▶ [EXERCISE PROMPT]:
A single figure is the whole answer: the number of lines in the records that contain "lead".

▶ [GIVEN DATA]:
-- Opening Marker --

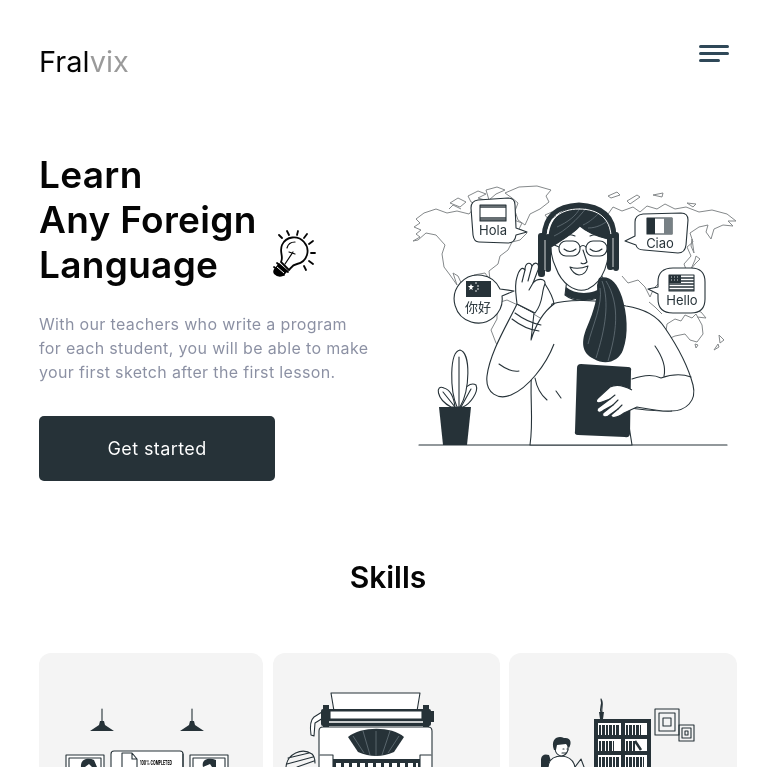
<!DOCTYPE html>
<html lang="en">
<head>
<meta charset="utf-8">
<title>Fralvix – language lessons</title>
<style>
:root{--ink:#263238;--black:#050505;--grey:#9a9a9a;--muted:#8b90a3;--card:#f4f4f4;--map:#85898b;--menu:#2f4858;--white:#fff}
*{box-sizing:border-box;margin:0;padding:0}
html,body{width:767px;height:767px;overflow:hidden;background:var(--white)}
body{font-family:Inter,"Open Sans",sans-serif;color:var(--black)}
.page{width:767px;height:767px;overflow:hidden;padding:0 30px 0 39px}
.site-header{height:152px;padding:44px 8px 0 0;display:flex;justify-content:space-between;align-items:flex-start}
.logo{font-size:29px;line-height:36px;color:inherit;text-decoration:none}
.logo span{color:var(--grey)}
.menu{display:flex;flex-direction:column;gap:4px;width:30px;padding-top:1px}
.menu i{height:3px;border-radius:2px;background:var(--menu)}
.menu i:last-child{width:21px}
.hero{height:329px;display:grid;grid-template-columns:366px 332px}
.headline{position:relative;font-size:37px;line-height:45px;font-weight:600;letter-spacing:.3px}
.bulb{position:absolute;left:232px;top:76px}
.lead{margin-top:25px;font-size:16px;line-height:24px;letter-spacing:.35px;color:var(--muted);white-space:nowrap}
.button{display:flex;align-items:center;justify-content:center;width:236px;height:65px;margin-top:32px;border-radius:5px;background:var(--ink);color:var(--white);font-size:18px;letter-spacing:.4px;text-decoration:none}
.scene{margin-top:23px;overflow:visible}
.skills{padding-top:74px}
.skills h2{font-size:30px;line-height:44px;font-weight:600;text-align:center}
.cards{margin-top:54px;display:grid;grid-template-columns:224px 227px 228px;justify-content:space-between}
.card{height:114px;border-radius:12px 12px 0 0;background:var(--card);overflow:hidden}
svg{display:block}
.line{fill:none;stroke:var(--ink);stroke-width:1.1;stroke-linecap:round;stroke-linejoin:round}
.paper{fill:var(--white);stroke:var(--ink);stroke-width:1.1;stroke-linejoin:round}
.dark{fill:var(--ink)}
.map{fill:none;stroke:var(--map);stroke-width:1;stroke-linejoin:round}
.shine{fill:none;stroke:#66737a;stroke-width:.8}
.greeting{font-size:13px;fill:var(--ink);text-anchor:middle;font-family:Inter,"Noto Sans CJK SC",sans-serif}
</style>
</head>
<body>
<div class="page">
<header class="site-header">
  <a class="logo" href="#">Fral<span>vix</span></a>
  <a class="menu" href="#" aria-label="Menu"><i></i><i></i><i></i></a>
</header>
<main>
<section class="hero">
  <div class="copy">
    <h1 class="headline">Learn<br>Any Foreign<br>Language
      <svg class="bulb" width="46" height="52" viewBox="271 228 46 52" aria-hidden="true">
        <g fill="none" stroke="#050505" stroke-width="1.8" stroke-linecap="round" stroke-linejoin="round">
          <path d="M281 262C284 257 279 252 282 245C286 236 298 235 304 242C311 250 307 262 297 264C292 265 291 268 289 270Z"/>
          <path d="M287 248C288 244 291 242 295 242M285 264L293 252M289 252L295 254" stroke-width="1.2"/>
          <path d="M277 263L288 272M274 267L284 275"/>
          <path d="M282 238L279 235M289 235L287 231M297 235L298 231M304 238L307 234M309 244L313 241M311 253H315M309 261L313 264M304 266L306 270"/>
        </g>
        <path d="M279 263L288 271L283 276Q278 278 274 274Q272 271 275 268Z"/>
        <path d="M277 267L284 273" stroke="#fff" stroke-width="1"/>
      </svg>
    </h1>
    <p class="lead">With our teachers who write a program<br>for each student, you will be able to make<br>your first sketch after the first lesson.</p>
    <a class="button" href="#">Get started</a>
  </div>

  <svg class="scene" width="332" height="280" viewBox="405 175 332 280" role="img" aria-label="Woman in headphones greeted in several languages before a world map">
    <g class="map" id="world-map">
      <path d="M413 241L420 237L416 234L421 230L414 227L420 223L416 219L424 213L436 209L447 213L457 211L469 214L474 208L482 211L490 207L499 214L506 211L514 220L522 223L519 229L527 233L520 240L512 242L508 250L500 256L498 264L489 271L490 280L485 273L474 275L470 283L474 290L482 287L484 295L491 301L497 302L493 305L484 300L472 295L464 289L458 276L453 273L457 285L450 275L444 267L442 254L445 245L436 235L426 233L418 240Z"/>
      <path d="M450 203L458 198L466 202L460 207ZM468 196L478 191L486 194L478 198L488 201L480 205L471 202ZM449 209L453 205L461 209M486 190L497 187L505 190L496 194L489 200ZM491 204L500 201L510 207L516 213L507 211L501 208ZM505 193L519 187L537 186L551 190L546 196L549 202L540 209L530 214L525 225L518 220L515 211L518 203L512 198Z"/>
      <path d="M497 303L507 300L520 306L532 313L545 321L541 332L535 344L524 354L517 364L512 378L507 371L504 353L496 343L491 330L497 319ZM545 215L552 212L556 216L549 220Z"/>
      <path d="M606 217L613 207L622 211L633 207L640 212L647 206L657 209L665 204L675 209L686 207L699 212L712 210L727 214L736 221L728 221L733 226L723 225L714 229L711 239L706 232L708 225L699 227L690 233L693 242L687 247L691 256L684 264L687 272L679 280L671 282L676 293L670 299L665 290L660 282L654 288L650 297L645 287L638 280L628 283L622 276"/>
      <path d="M608 196L617 192L620 195L611 198ZM627 201L637 195L640 197L630 204ZM653 195L663 193L662 197ZM687 203L696 204L693 207ZM692 239L694 253L691 246ZM696 256L700 259L695 264L691 269L695 260ZM649 302L655 307L662 314M667 303L674 300L675 308L669 311ZM680 302L683 309M689 309L701 312L706 318L697 317"/>
      <path d="M667 324L675 319L681 321L685 315L692 318L696 314L702 325L703 334L697 342L690 340L685 334L675 336L668 339L666 331ZM695 344L698 345L696 348ZM719 335L724 340L720 343ZM718 344L714 350L719 347Z"/>
    </g>

    <g id="plant">
      <path class="paper" d="M451 407C436 399 435 384 444 388C451 390 454 399 455 407ZM460 407C457 394 469 380 476 385C479 392 470 404 463 407Z"/>
      <path class="paper" d="M457 407C450 391 449 352 460 350C471 353 470 390 460 407Z"/>
      <path class="line" d="M459 357V407M443 392L455 407M471 389L461 407"/>
      <path class="dark" d="M439 407H471L467 445H443Z"/>
    </g>
    <path class="line" d="M419 445H727"/>

    <g id="woman">
      <path class="paper" d="M530 445C534 418 529 396 532 366L552 304C567 299 597 299 626 306C646 309 658 317 665 328C678 347 688 366 693 385C697 401 686 411 671 411C655 411 640 410 626 407L632 445Z"/>
      <path class="line" d="M626 406C628 397 627 386 622 376M632 379C643 375 653 374 661 378M661 378C672 374 683 374 691 377M655 346C662 356 666 367 664 376M535 378C537 389 541 395 547 400M556 391L561 398"/>
      <path class="paper" d="M554 304C543 312 536 324 531 340L534 313L517 304C507 325 490 352 487 376C485 394 499 400 511 395C528 388 546 365 554 344"/>
      <path class="line" d="M512 319C521 326 530 330 539 331M515 313C523 319 531 323 541 325M499 364C507 370 513 372 519 371"/>
      <path class="paper" d="M517 304C516 294 514 286 517 277C519 270 522 266 525 270C525 263 530 261 532 266C535 261 540 263 538 270L533 283C537 278 546 278 545 284C541 292 544 302 535 313Z"/>
      <path class="line" d="M525 270L522 282M532 266L528 281M533 283L529 290M545 284C549 290 553 297 554 304"/>
      <path class="paper" d="M567 279L565 295C575 303 594 302 604 294L602 276Z"/>
      <path class="dark" d="M566 287C575 295 594 295 603 286L604 294C594 302 575 302 565 295Z"/>
      <path class="dark" d="M549 248C545 222 560 206 582 205C604 206 615 222 612 253L598 279L560 270Z"/>
      <path class="paper" d="M551 247C562 240 573 234 580 226C589 234 600 237 608 239C611 261 603 282 588 289C574 294 561 282 556 268C553 262 551 255 551 247Z"/>
      <path class="shine" d="M554 236C565 231 577 220 587 207M557 227C568 222 576 216 580 208M583 225C590 222 596 216 599 213M588 228C597 228 603 224 606 222"/>
      <g class="line">
        <rect x="559" y="241" width="21" height="15" rx="7"/><rect x="586" y="241" width="21" height="15" rx="7"/>
        <path d="M580 247Q583 244 586 247M552 244L559 247M564 249Q570 254 576 249M590 249Q596 254 602 249M583 250L587 262Q584 265 581 263M562 237Q568 233 575 236M590 236Q597 233 604 237"/>
        <path d="M570 267Q578 270 588 266Q586 275 579 275Q573 274 570 267Z"/>
      </g>
      <path fill="none" stroke="#263238" stroke-width="5" d="M544 237C545 215 558 206 579 205C602 206 614 217 614 237"/>
      <path fill="none" stroke="#fff" stroke-width="1" d="M547 236C549 218 561 209 579 209C599 209 610 219 611 236"/>
      <g class="dark">
        <rect x="538" y="233" width="7" height="44" rx="3"/><rect x="545" y="234" width="6" height="38" rx="3"/>
        <rect x="613" y="232" width="6" height="39" rx="3"/><rect x="607" y="234" width="7" height="36" rx="3"/>
      </g>
      <path d="M545 240V270M613 238V267" stroke="#fff" stroke-width=".8"/>
      <path class="dark" d="M599 278C609 275 617 282 622 297C627 313 629 334 623 350C619 361 606 366 594 359C581 353 581 341 587 327C594 311 598 296 597 285Z"/>
      <path class="shine" d="M602 281C610 302 605 330 596 358M606 281C621 305 616 335 608 361M600 288C603 304 592 327 588 344"/>
      <path class="dark" d="M581 364L628 367Q632 367 631 371L630 434Q629 438 625 437L578 435Q574 435 575 431L577 368Q577 364 581 364Z"/>
      <path class="paper" d="M632 390C623 385 616 384 610 387L598 398C594 402 598 404 602 402L610 399L598 408C595 412 600 414 604 410L613 405L603 413C601 418 607 418 611 414L618 409L611 415C611 419 617 418 624 413L637 407C648 409 660 412 672 411"/>
      <path class="line" d="M610 399L615 395M613 405L618 400M618 409L622 405"/>
    </g>

    <g id="greetings">
      <path class="paper" d="M478 200L508 198Q515 198 515 205L516 228L527 232L516 235Q515 243 508 243L479 242Q474 242 473 235L471 208Q471 201 478 200Z"/>
      <rect class="paper" x="480" y="205" width="26" height="16"/><path class="dark" d="M480 205H506V208H480ZM480 217H506V221H480Z" opacity=".7"/>
      <text class="greeting" x="493" y="235">Hola</text>
      <path class="paper" d="M643 214L681 213Q688 213 688 220L686 245Q685 253 678 253L644 250Q637 250 636 245L625 241L635 236L635 222Q635 215 643 214Z"/>
      <rect class="paper" x="647" y="218" width="25" height="16"/><path class="dark" d="M647 218H655V234H647Z"/><path d="M664 218H672V234H664Z" fill="#778085"/>
      <text class="greeting" x="660" y="248">Ciao</text>
      <path class="paper" d="M500 289L514 291L502 296A24 24 0 1 1 500 289Z"/>
      <rect class="dark" x="466" y="281" width="25" height="16"/>
      <path d="M471 284L472 286H474L472 288L473 290L471 289L469 290L470 288L468 286H470Z" fill="#fff"/>
      <g fill="#fff"><circle cx="476" cy="283" r=".8"/><circle cx="478" cy="286" r=".8"/><circle cx="478" cy="289" r=".8"/><circle cx="476" cy="291" r=".8"/></g>
      <text class="greeting" x="478" y="312" font-size="14">你好</text>
      <path class="paper" d="M673 268H691Q705 268 705 282V299Q705 313 691 313H673Q658 313 658 299V294L648 289L658 287V282Q658 268 673 268Z"/>
      <rect class="paper" x="669" y="275" width="25" height="16"/>
      <path d="M669 278H694M669 281H694M669 284H694M669 287H694M669 290H694" stroke="#263238" stroke-width="1.3"/>
      <rect class="dark" x="669" y="275" width="12" height="8"/>
      <path d="M671 277H680M671 280H680" stroke="#fff" stroke-width=".8" stroke-dasharray="1 2"/>
      <text class="greeting" x="682" y="305">Hello</text>
    </g>
  </svg>
</section>

<section class="skills">
  <h2>Skills</h2>
  <div class="cards">
    <article class="card">
      <svg width="224" height="114" viewBox="39 653 224 114" role="img" aria-label="Online classroom with lamps and portraits">
        <defs><g id="lamp"><path class="line" d="M0 709V722" stroke-width=".8"/><path class="dark" d="M-2 721H2L3 725L12 731H-12L-3 725Z"/></g></defs>
        <use href="#lamp" x="102"/><use href="#lamp" x="192"/>
        <g class="paper"><rect x="66" y="755" width="38" height="20"/><rect x="69" y="758" width="32" height="20"/><rect x="190" y="755" width="38" height="20"/><rect x="193" y="758" width="32" height="20"/></g>
        <path class="dark" d="M81 767C80 760 87 757 94 760L97 767H92L89 764L85 767ZM203 767C201 760 208 757 216 760V767H212L210 764Z"/>
        <rect class="paper" x="111" y="751" width="72" height="30" rx="3"/>
        <path class="line" d="M183 754V767" stroke-width="2"/>
        <path class="paper" d="M122 767V753H132L137 759V767M132 753V759H137"/>
        <text x="140" y="765" font-size="6.5" font-weight="700" textLength="32" lengthAdjust="spacingAndGlyphs">100% COMPLETED</text>
      </svg>
    </article>
    <article class="card">
      <svg width="227" height="114" viewBox="273 653 227 114" role="img" aria-label="Typewriter with a sheet of paper">
        <path class="paper" d="M331 693H420L417 711H334Z"/>
        <path class="paper" d="M322 712L314 717Q309 721 311 735L314 736L315 723L323 718Z"/>
        <rect class="dark" x="321" y="709" width="110" height="17" rx="2"/>
        <rect class="paper" x="330" y="711" width="92" height="8"/>
        <path d="M325 722H427" stroke="#fff" stroke-width="1.5"/>
        <path class="dark" d="M323 705H329V727H323ZM423 705H429V727H423ZM430 711H434V722H430Z"/>
        <path class="paper" d="M323 727H428Q432 727 432 731V775H319V731Q319 727 323 727Z"/>
        <path class="dark" d="M348 737C361 726 392 726 404 737L394 752Q376 760 358 752Z"/>
        <path class="shine" d="M376 756V731M370 755L363 731M382 755L390 731M364 753L353 736M388 753L399 736"/>
        <path class="line" d="M320 755H333V767M420 767V755H431"/>
        <path class="dark" d="M333 759H420V767H333Z"/>
        <path d="M336 765H418" stroke="#fff" stroke-width="4" stroke-dasharray="5 3"/>
        <path class="line" d="M286 767C287 754 302 747 312 754Q315 757 315 763M288 758L309 753M287 764L313 757M297 767L314 761"/>
      </svg>
    </article>
    <article class="card">
      <svg width="228" height="114" viewBox="509 653 228 114" role="img" aria-label="Reader in an armchair beside a bookcase">
        <path class="line" d="M601 713C599 708 603 705 601 699C604 703 601 707 602 713" stroke-width=".9"/>
        <path class="dark" d="M599 712H604L603 719H600Z"/>
        <rect class="dark" x="594" y="719" width="57" height="55"/>
        <g fill="#fff"><path d="M598 723H621V735H598ZM625 723H647V735H625ZM598 739H621V751H598ZM625 739H647V751H625ZM598 755H621V767H598ZM625 755H647V767H625Z"/></g>
        <path d="M599 730H619M626 730H641M599 746H614M626 746H636M599 762H619M626 762H644" stroke="#263238" stroke-width="10" stroke-dasharray="2 1 3 1"/>
        <path d="M635 741L641 750" stroke="#263238" stroke-width="2.5"/>
        <g class="line"><rect x="655" y="709" width="24" height="26"/><rect x="659" y="713" width="16" height="18"/><rect x="663" y="718" width="8" height="8"/><rect x="679" y="725" width="15" height="16"/><rect x="682" y="728" width="9" height="10"/><rect x="685" y="731" width="3" height="4"/></g>
        <path class="dark" d="M541 767V759Q542 753 549 755L553 767Z"/>
        <path class="paper" d="M548 767C549 758 555 756 562 756C571 757 574 762 575 767"/>
        <path class="paper" d="M555 742H568V750Q566 756 561 756Q556 755 555 749Z"/>
        <path class="dark" d="M554 750C550 739 558 735 564 738C571 737 572 743 569 748L566 744L557 745L556 750Z"/>
        <path class="line" d="M563 749H564M567 749H568M562 753H566M575 767L581 759L584 767"/>
      </svg>
    </article>
  </div>
</section>
</main>
</div>
</body>
</html>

-- Closing Marker --

▶ [OUTPUT FOR THIS EXERCISE]:
2